I have had an amusing day. It started off with a job candidate calling the office to berate me for not responding to the emailed resume she sent in two months ago. Now, before you judge me inconsiderate for not responding, know that it’s the policy of the company I work for not to communicate with candidates we are not interested in pursuing. When you get 70 resumes emailed to you every day and 90% are from completely unqualified people it makes more sense to not respond to each and every person.
This candidate who called me, though, she was mad about it. Fighting mad. She started off sweet and obsequious but it soon became clear that she had been slighted and was in need of justice. I, not having been in a stellar mood at the time, did not give her justice. I explained that we didn’t think she fit the skill profile we were looking for but would notify her if a similar position became available.
She was not happy. She ranted for awhile, futilely attempting to send me on a guilt-trip, before I interrupted her by asking, “Why are you telling me this?”. She stuttered for a few moments before responding, “Because I want the job” to which I replied, “Then why are you yelling at the recruiter who is the only person who could schedule an interview for you?”. She was summarily speechless and apologized and I promised I would present her resume to the hiring manager and yadda yadda yadda but seriously, who does that? Why would anyone ever think it was a good idea to yell at a recruiter if they genuinely wanted the job? In what world does that equate to business success?
As peeved as I may seem, my general reaction is one of amused bewilderment. I just can’t wrap my mind around the dubious logic she must have employed before reaching the decision to call me.
Onto stage two of my day: lunch. I ate lunch at Subway today because I was craving some healthy food after my recent spate of candy-consumption due to a candy bowl located too frigging close to my desk. Ahem. Anyway, I ate at Subway.
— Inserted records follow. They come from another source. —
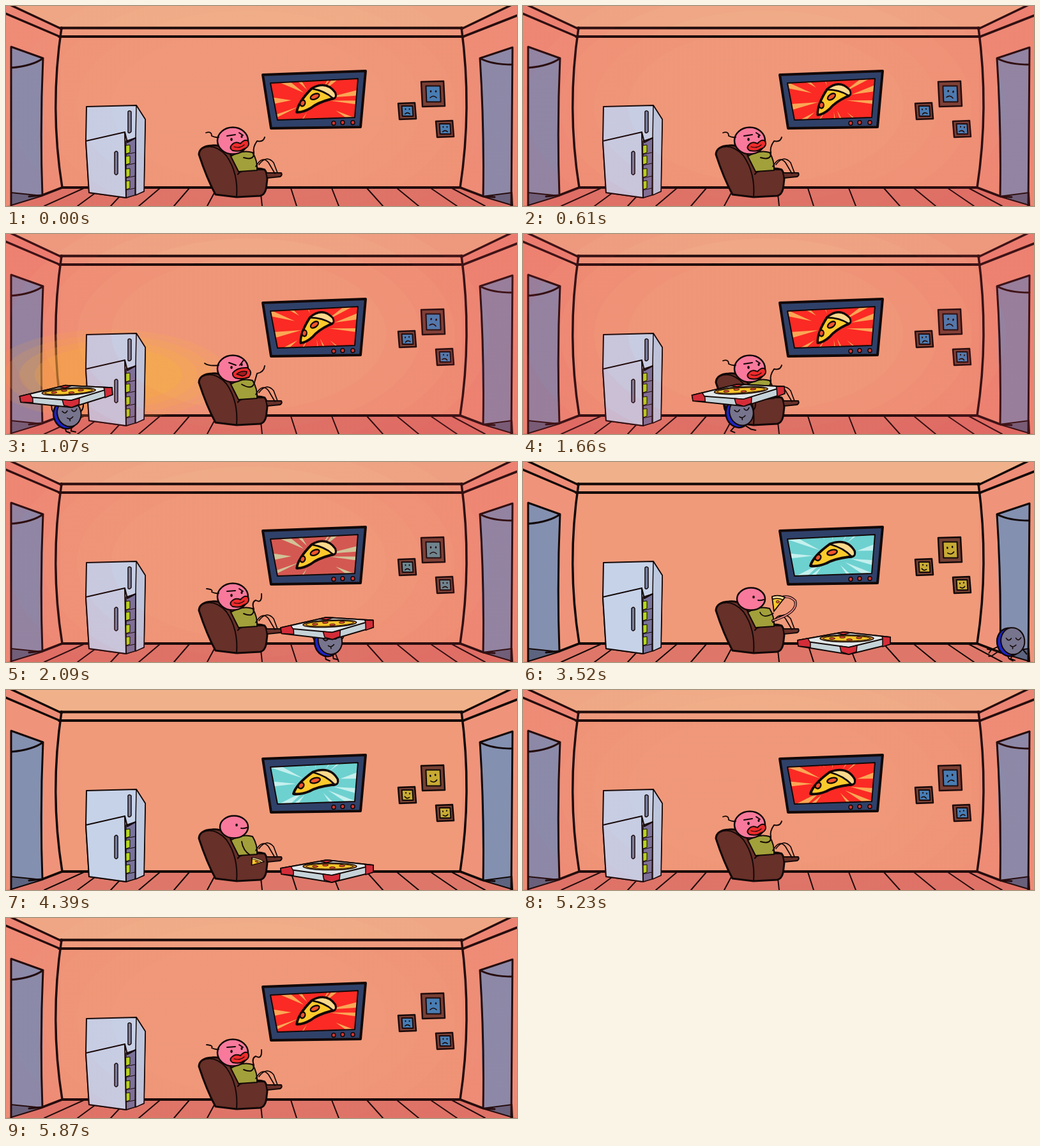
An HTML page with a canvas for the animation above (5920 ms loop, 800 px wide and 314 px high).

```html
<!DOCTYPE html>
<html lang="en">
<head>
<meta charset="utf-8">
<title>Pizza delivery</title>
<style>
html, body { margin: 0; height: 100%; overflow: hidden; background: #ef997a; }
canvas { display: block; width: 100vw; height: 100vh; }
</style>
</head>
<body>
<canvas id="stage" width="800" height="314"></canvas>
<script>
const g = document.getElementById('stage').getContext('2d');
const LOOP = 5920, INK = '#120807';
const TV_POSES = 'ACA' + 'BCA'.repeat(7) + 'CABACABC';

const ramp = (t, a, b) => Math.min(1, Math.max(0, (t - a) / (b - a)));
const ease = u => u * u * (3 - 2 * u);
const rnd = n => { const v = Math.sin(n * 91.7) * 4375.5; return v - Math.floor(v); };

// Fills and/or strokes an SVG path.
function p(d, fill, width = 2.5, ink = INK) {
  const path = new Path2D(d);
  if (fill) { g.fillStyle = fill; g.fill(path); }
  if (width) { g.lineWidth = width; g.strokeStyle = ink; g.stroke(path); }
}
function oval(x, y, rx, ry, fill, width = 2.5, turn = 0) {
  g.beginPath();
  g.ellipse(x, y, rx, ry, turn, 0, 7);
  g.fillStyle = fill;
  g.fill();
  if (width) { g.lineWidth = width; g.strokeStyle = INK; g.stroke(); }
}
function group(draw, x = 0, y = 0, turn = 0, alpha = 1, sx = 1, sy = 1) {
  if (alpha <= 0) return;
  g.save();
  g.translate(x, y);
  g.rotate(turn);
  g.scale(sx, sy);
  g.globalAlpha *= alpha;
  draw();
  g.restore();
}

function room() {
  p('M0 0H800V314H0Z', '#f09a7a', 0);
  p('M0 0H85V285L0 314ZM800 0H714V285L800 314Z', '#ef947a', 0);
  p('M0 0H800L714 35H87Z', '#f0b18a', 0);
  p('M0 0H8L87 35V48H84L0 12ZM800 0H790L714 35V48H716L800 15Z', '#ed8c77', 0);
  p('M87 35H714V48H87Z', '#f0a080', 0);
  p('M88 285H711L747 298L800 314H0L57 297Z', '#de7769', 0);
  const planks = [[122, 60], [150, 112], [190, 164], [241, 208], [287, 263], [330, 315],
    [398, 401], [446, 455], [510, 521], [565, 590], [612, 646], [665, 706], [698, 750]];
  for (const [a, b] of planks) p(`M${a} 286L${b} 314`, 0, 2);
  p('M8 -1L87 36M0 12L84 48M790 -1L713 36M800 15L716 48', 0, 3.5);
  p('M85 34.5H715M83 48H716M88 285H711', 0, 4);
  p('M87 34Q68 160 88 285L57 297M713 34Q730 160 711 285L745 298', 0, 3.5);
  p('M8 64L58 82L57 297L8 314Z', '#8490b0', 0);
  p('M8 293L57 298L8 313Z', '#5c6480', 2);
  p('M8 97Q42 94 58 82M8 314V64L58 82Q53 190 57 297L36 299', 0, 3);
  p('M793 65L742 82L747 299L793 314Z', '#8490b0', 0);
  p('M792 293L746 299L793 313Z', '#5c6480', 2);
  p('M793 92Q760 92 742 82M791 314L793 65L742 82Q749 190 747 299L765 300', 0, 3);
}

function fridge() {
  p('M126 158L204 156L218 178L216 291L188 301L130 293L125 212Z', '#c6d2e8', 2);
  p('M204 156L218 178L216 291L203 297V207Z', '#bcc8df', 1.5);
  p('M188 212L203 207L202 297L188 301Z', '#78739a', 1.5);
  for (const y of [219, 236, 256, 275]) {
    p(`M188 ${y}L194 ${y - 1}V${y + 11}L188 ${y + 13}Z`, '#b4da1c', 1);
    p(`M188 ${y + 14}L202 ${y + 11}`, 0, 1);
  }
  p('M125 212L186 198L188 301L130 293Z', '#c6d2e8', 2);
  p('M186 198L190 214L203 207', 0, 2);
  p('M191 166Q193 163 196 166V197Q193 201 191 198Z', '#7a82a0', 1.5);
  p('M170 230Q173 226 175 230V263Q172 267 170 263Z', '#7a82a0', 1.5);
}

function picture(x, y, w, h, calm, turn) {
  p(`M${x} ${y + 1}L${x + w - 2} ${y}L${x + w} ${y + h - 1}L${x + 2} ${y + h}Z`, '#744034');
  const inner = `M${x + w * .2} ${y + h * .19}h${w * .6}l1 ${h * .62}h${-w * .6}Z`;
  p(inner, '#3f80b8', 0);
  group(() => p(inner, '#c7aa34', 0), 0, 0, 0, calm);
  p(inner, 0, 2);
  const s = w / 37, bend = calm > .5 ? 4 : -4;
  group(() => {
    oval(-4 * s, -4 * s, 1.3 * s, 1.8 * s, INK, 0);
    oval(4 * s, -4 * s, 1.3 * s, 1.8 * s, INK, 0);
    p(`M${-5 * s} ${(5 - bend / 4) * s}Q0 ${(5 + bend) * s} ${5 * s} ${(5 - bend / 4) * s}`, 0, 1.6);
  }, x + w / 2 + .5, y + h / 2, turn);
}

function rays(color, seed) {
  g.fillStyle = color;
  for (let i = 0; i < 15; i++) {
    const a = (i + rnd(i + seed) * .8) * Math.PI * 2 / 15;
    const near = 18 + 22 * rnd(i * 3 + seed), half = .04 + .07 * rnd(i * 7 + seed);
    g.beginPath();
    g.moveTo(near * Math.cos(a), near * Math.sin(a));
    g.lineTo(95 * Math.cos(a - half), 95 * Math.sin(a - half));
    g.lineTo(95 * Math.cos(a + half), 95 * Math.sin(a + half));
    g.fill();
  }
}

function television(pose, calm) {
  const screen = 'M414 121L551 114L546 175L425 179Z';
  p('M402 108L563 102L555 190L415 192Z', '#2f4169', 4);
  g.save();
  g.clip(new Path2D(screen));
  p(screen, '#fb2a24', 0);
  group(() => rays('#fba655', pose * 20 + 2), 484, 147);
  group(() => {
    p(screen, '#6dd1d0', 0);
    group(() => rays('#c4f0ee', pose * 20 + 2), 484, 147);
  }, 0, 0, 0, calm);
  g.restore();
  p(screen, 0, 2);
  const [turn, squeeze] = [[-.12, .92], [-.3, .86], [0, 1]][pose];
  group(() => {
    p('M-35 17Q-31 2 -5 -17Q22 -27 34 -6Q36 3 25 3Q2 6 -10 13Q-25 19 -35 17Z', '#fdca2c', 4);
    p('M-5 -17Q22 -27 34 -6Q36 3 29 2Q17 -11 -5 -17Z', '#fbd98c', 2.8);
    oval(-1, -4, 8, 4, '#f0542c', 2.4, -.25);
    oval(-23, 4, 4, 5, '#f0542c', 2.4, .6);
  }, 485, 146, turn, 1, squeeze);
  for (const x of [513, 527, 543]) oval(x, 184 - (x > 513), 3, 3.2, '#d8342e', 1.5);
}

function chair() {
  p('M302 233Q303 220 322 219Q343 217 352 234L366 260Q392 252 405 257Q411 264 408 280Q407 296 398 298L361 300L328 296Q314 270 302 233Z', '#673029', 3);
  p('M306 224Q326 214 345 235Q364 262 361 300', 0, 2);
  p('M363 264Q368 257 385 257L405 257', 0, 2.2);
  p('M407 262L431 262Q433 266 429 268L409 270Z', '#673029', 2);
}

function sitter(calm, pose, chew) {
  p('M352 236Q370 225 386 230Q394 243 393 258L364 260Z', '#a2a03a', 2);
  p('M391 252Q401 234 411 246L421 263M396 249Q408 233 419 246L425 262', 0, 1.7);
  if (calm) {
    oval(357, 215 + chew, 22, 17.5, '#f8799c');
    oval(361, 212 + chew, 1.8, 2.3, INK, 0);
    p(`M368 ${217 + chew}Q372 ${218 + chew} 377 ${216 + chew}`, 0, 2);
    return;
  }
  oval(355, 211.5, 24, 21, '#f8799c');
  if (pose === 2) {
    p('M355 218Q362 209 378 210Q387 217 380 225Q369 229 359 226Q354 223 355 218Z', '#ef2b2c', 2);
    p('M361 220Q368 214 377 216Q377 222 370 223Z', '#a01d20', 1.5);
    p('M349 202L360 206M366 206L372 198M311 203Q318 208 333 206', 0, 2);
    p('M369 236Q386 246 389 233L393 219Q404 217 405 207', 0, 2);
  } else {
    const q = pose;
    p(`M352 220Q358 ${211 + q} 367 216Q374 208 379 212Q383 221 371 225Q367 229 355 227Q350 224 352 220Z`, '#ef2b2c', 2);
    p('M357 221Q366 224 373 218', 0, 1.2);
    p(`M346 ${204 - q}L359 202M365 199L371 203`, 0, 2);
    p(`M${313 + q} 199Q${322 + q * 3} ${196 + q * 4} 322 204Q328 207 333 206`, 0, 1.8);
    p(q ? 'M372 238Q388 245 388 231Q384 220 391 217Q401 223 400 207'
        : 'M372 238Q389 243 388 230Q386 222 393 212Q403 214 405 206', 0, 2);
  }
  oval(353, 209.5, 1.8, 2.4, INK, 0);
  oval(369, 205, 1.6, 2.2, INK, 0);
}

function slice() {
  p('M-9 -11Q0 -15 11 -10L-6 12Z', '#fdc92e', 1.8);
  p('M-9 -11Q0 -15 11 -10L8 -6Q0 -10 -8 -7Z', '#fbdf98', 1.5);
  oval(0, -3, 2.5, 2, '#f0642c', .8);
}

function meal(t) {
  const down = ease(ramp(t, 3900, 4200)), fade = 1 - ramp(t, 4540, 4900);
  const lift = Math.sin((t - 2730) / 95) * 4 * (1 - down) * ramp(t, 2300, 2450);
  const x = 401 - 9 * down - lift * .6, y = 226 + 45 * down - lift;
  group(() => {
    if (down < 1) {
      const arm = `M391 249Q432 236 426 218Q417 209 ${x + 6} ${y - 10}`;
      p(`M371 236Q376 247 ${x - 7} ${y + 15}`, 0, 1.8);
      group(() => {
        p(arm, 0, 4.2);
        p(arm, 0, 1.8, '#f08a86');
      }, 0, 0, 0, 1 - down);
    } else p('M369 238Q371 252 382 259', 0, 1.8);
    group(slice, x, y, .3 * down, 1, 1, 1 - .5 * down);
  }, 0, 0, 0, fade);
}

function box() {
  p('M-72 0L0 -13L73 -5V6L8 22L-71 9Z', '#c5d3d8', 2);
  p('M-72 0L0 -13L73 -5L8 11Z', '#e0e6e8', 2);
  p('M-72 0L-56 -3L-52 4V11L-71 9ZM-6 9L8 11L21 8L20 18L8 22L-4 18ZM60 -6L73 -5V6L61 10V-3ZM-11 -11L0 -13L11 -12L0 -9Z', '#d42c38', 1.5);
  oval(5, -3, 42, 5.5, '#c98222', 1.5);
  oval(5, -3, 37, 4, '#fcc42a', 1);
  for (const [x, y] of [[-18, -3], [-2, -5], [9, -1], [24, -4]]) oval(x, y, 4.5, 1.5, '#e04a2a', .7);
}

function helper(t, carrying) {
  const step = Math.sin(t / 55) * 8;
  p(`M-7 18L${-9 + step} 27L${-3 + step} 30M5 19L${8 - step} 27L${15 - step} 29`, 0, 2);
  if (carrying) p('M-18 2Q-27 -8 -23 -20M18 0Q28 -6 25 -19', 0, 2);
  else p(`M-18 8L${-33 + step / 3} 15l-6 -1m6 1l-3 5M-16 14L${-26 - step / 3} 24l-5 1M17 9L${23 + step / 3} 18`, 0, 2);
  oval(-3, 1, 19, 22, '#1c24c8', 2.5, -.2);
  oval(2.5, -1, 18.5, 21, '#77748e', 2, -.2);
  p('M-8 -5Q-4 1 0 -5M7 -6Q11 0 15 -7M-1 6Q3 10 8 5M3 8V11', 0, 1.6);
}

function delivery(t) {
  if (t < 600 || t > 4900) return;
  const x = Math.min(502, 93 + .412 * (t - 1070));
  const down = ease(ramp(t, 2030, 2230)), walking = t > 2210;
  const bob = (1 - down) * Math.sin(t / 55) * 1.2;
  g.save();
  g.beginPath();
  g.rect(8, 0, 783, 314);
  g.clip();
  const drawBox = () => group(box, x, 250 + 30 * down + bob, -.06 * (1 - down), 1 - ramp(t, 4540, 4900));
  if (walking) drawBox();
  if (t < 3760) {
    const hx = walking ? 502 + .2 * (t - 2210) : x + 3;
    group(() => helper(t, !walking), hx, 282 + bob, walking ? .06 : -.08);
  }
  if (!walking) drawBox();
  g.restore();
}

// Stepped ellipse: alpha a inside the core radius, then bands towards alpha b at the rim.
function light(x, y, rx, ry, rgb, a, b, core, bands) {
  group(() => {
    const grad = g.createRadialGradient(0, 0, 0, 0, 0, 1);
    for (let i = 0; i <= bands; i++) {
      const color = `rgba(${rgb},${a + (b - a) * i / bands})`;
      grad.addColorStop(i && core + (1 - core) * (i - 1) / bands, color);
      grad.addColorStop(core + (1 - core) * i / bands, color);
    }
    g.fillStyle = grad;
    g.fillRect(-9, -9, 18, 18);
  }, x, y, 0, 1, rx, ry);
}

function draw(t) {
  const calm = ramp(t, 1940, 2500) * (1 - ramp(t, 4540, 4900));
  const rage = (.45 + .55 * ramp(t, 300, 1000) * (1 - ramp(t, 2500, 2600))) * (1 - calm);
  const pose = 'ABC'.indexOf(TV_POSES[Math.floor((t + 50) / 185) % 32]);
  const turn = [0, .15, -.18][pose];
  const happy = t > 2200 && t < 4620;
  const eating = t > 2300 && t < 3900;

  room();
  const glow = ramp(t, 700, 1000) * (1 - ramp(t, 1120, 1450));
  if (glow) light(160 + .3 * (t - 1070), 221, 210, 80, '248,184,56', .58 * glow, 0, .55, 4);
  fridge();
  picture(650, 118, 37, 40, calm, turn);
  picture(614, 152, 28, 26, calm, -turn);
  picture(673, 180, 28, 26, calm, turn);
  light(380, 157, 430, 240, '230,60,80', .04 * rage, .21 * rage, .5, 4);

  television(pose, calm);
  chair();
  sitter(happy, Math.floor(t * 65 / LOOP) % 3, eating ? Math.sin(t / 70) * .8 : 0);
  if (t > 2300 && t < 4900) meal(t);
  else if (happy) p('M369 238Q371 252 382 259', 0, 1.8);
  delivery(t);
}

g.lineCap = g.lineJoin = 'round';
const start = performance.now();
function tick() {
  draw((performance.now() - start) % LOOP);
  requestAnimationFrame(tick);
}
tick();
</script>
</body>
</html>
```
While I was ordering my sandwich I had the most peculiar sandwich artist helping me. I ordered a 6” turkey breast sub but before I could tell him which bread I wanted he just said, “Wheat”. I was going to order the wheat bread, but the Sandwich Whisperer circumvented my answer and ordered it for me.
I was reeling from being in the presence of this Great Sandwich Seer and when I started paying attention to my sandwich again I was appalled at the state of it. Meat crookedly covering the left half of the sandwich. More lettuce on the cutting board than the sub. Tomatoes stacked three high on only one spot. Cheese triangles so small only a mouse could be truly satisfied. This sandwich was a wreck. I thought maybe I’d charm my way into a nicer-looking meal by being nice so I asked the guy how his day was going. He replied, “It’s great! How are you?” and was very warm and friendly. This, in my mind, ruled out sandwich sabotage because the guy was nice (and telepathic about bread) and I hadn’t done anything to provoke a backlash against my lunch.
Then, and there’s always a then in stories like these, as I was paying for my food and looking around I noticed that Subway has a lot of weight-loss propaganda in it. Lots of posters of people with measuring tape and lots of talk of fat grams and whatnot. Next to the register, though, there’s a cookie closet containing delicious lumps of sweet satisfaction. The sign on the cookie closet says, “Just one won’t hurt”. That is some serious psychological warfare going on in that store.
It’s the ultimate embodiment of the nonsensical and contradictory thought process that helps so many people become overweight (myself included). Really, if they were going to be fair to their customers there would be a bear-trap in the cookie closet.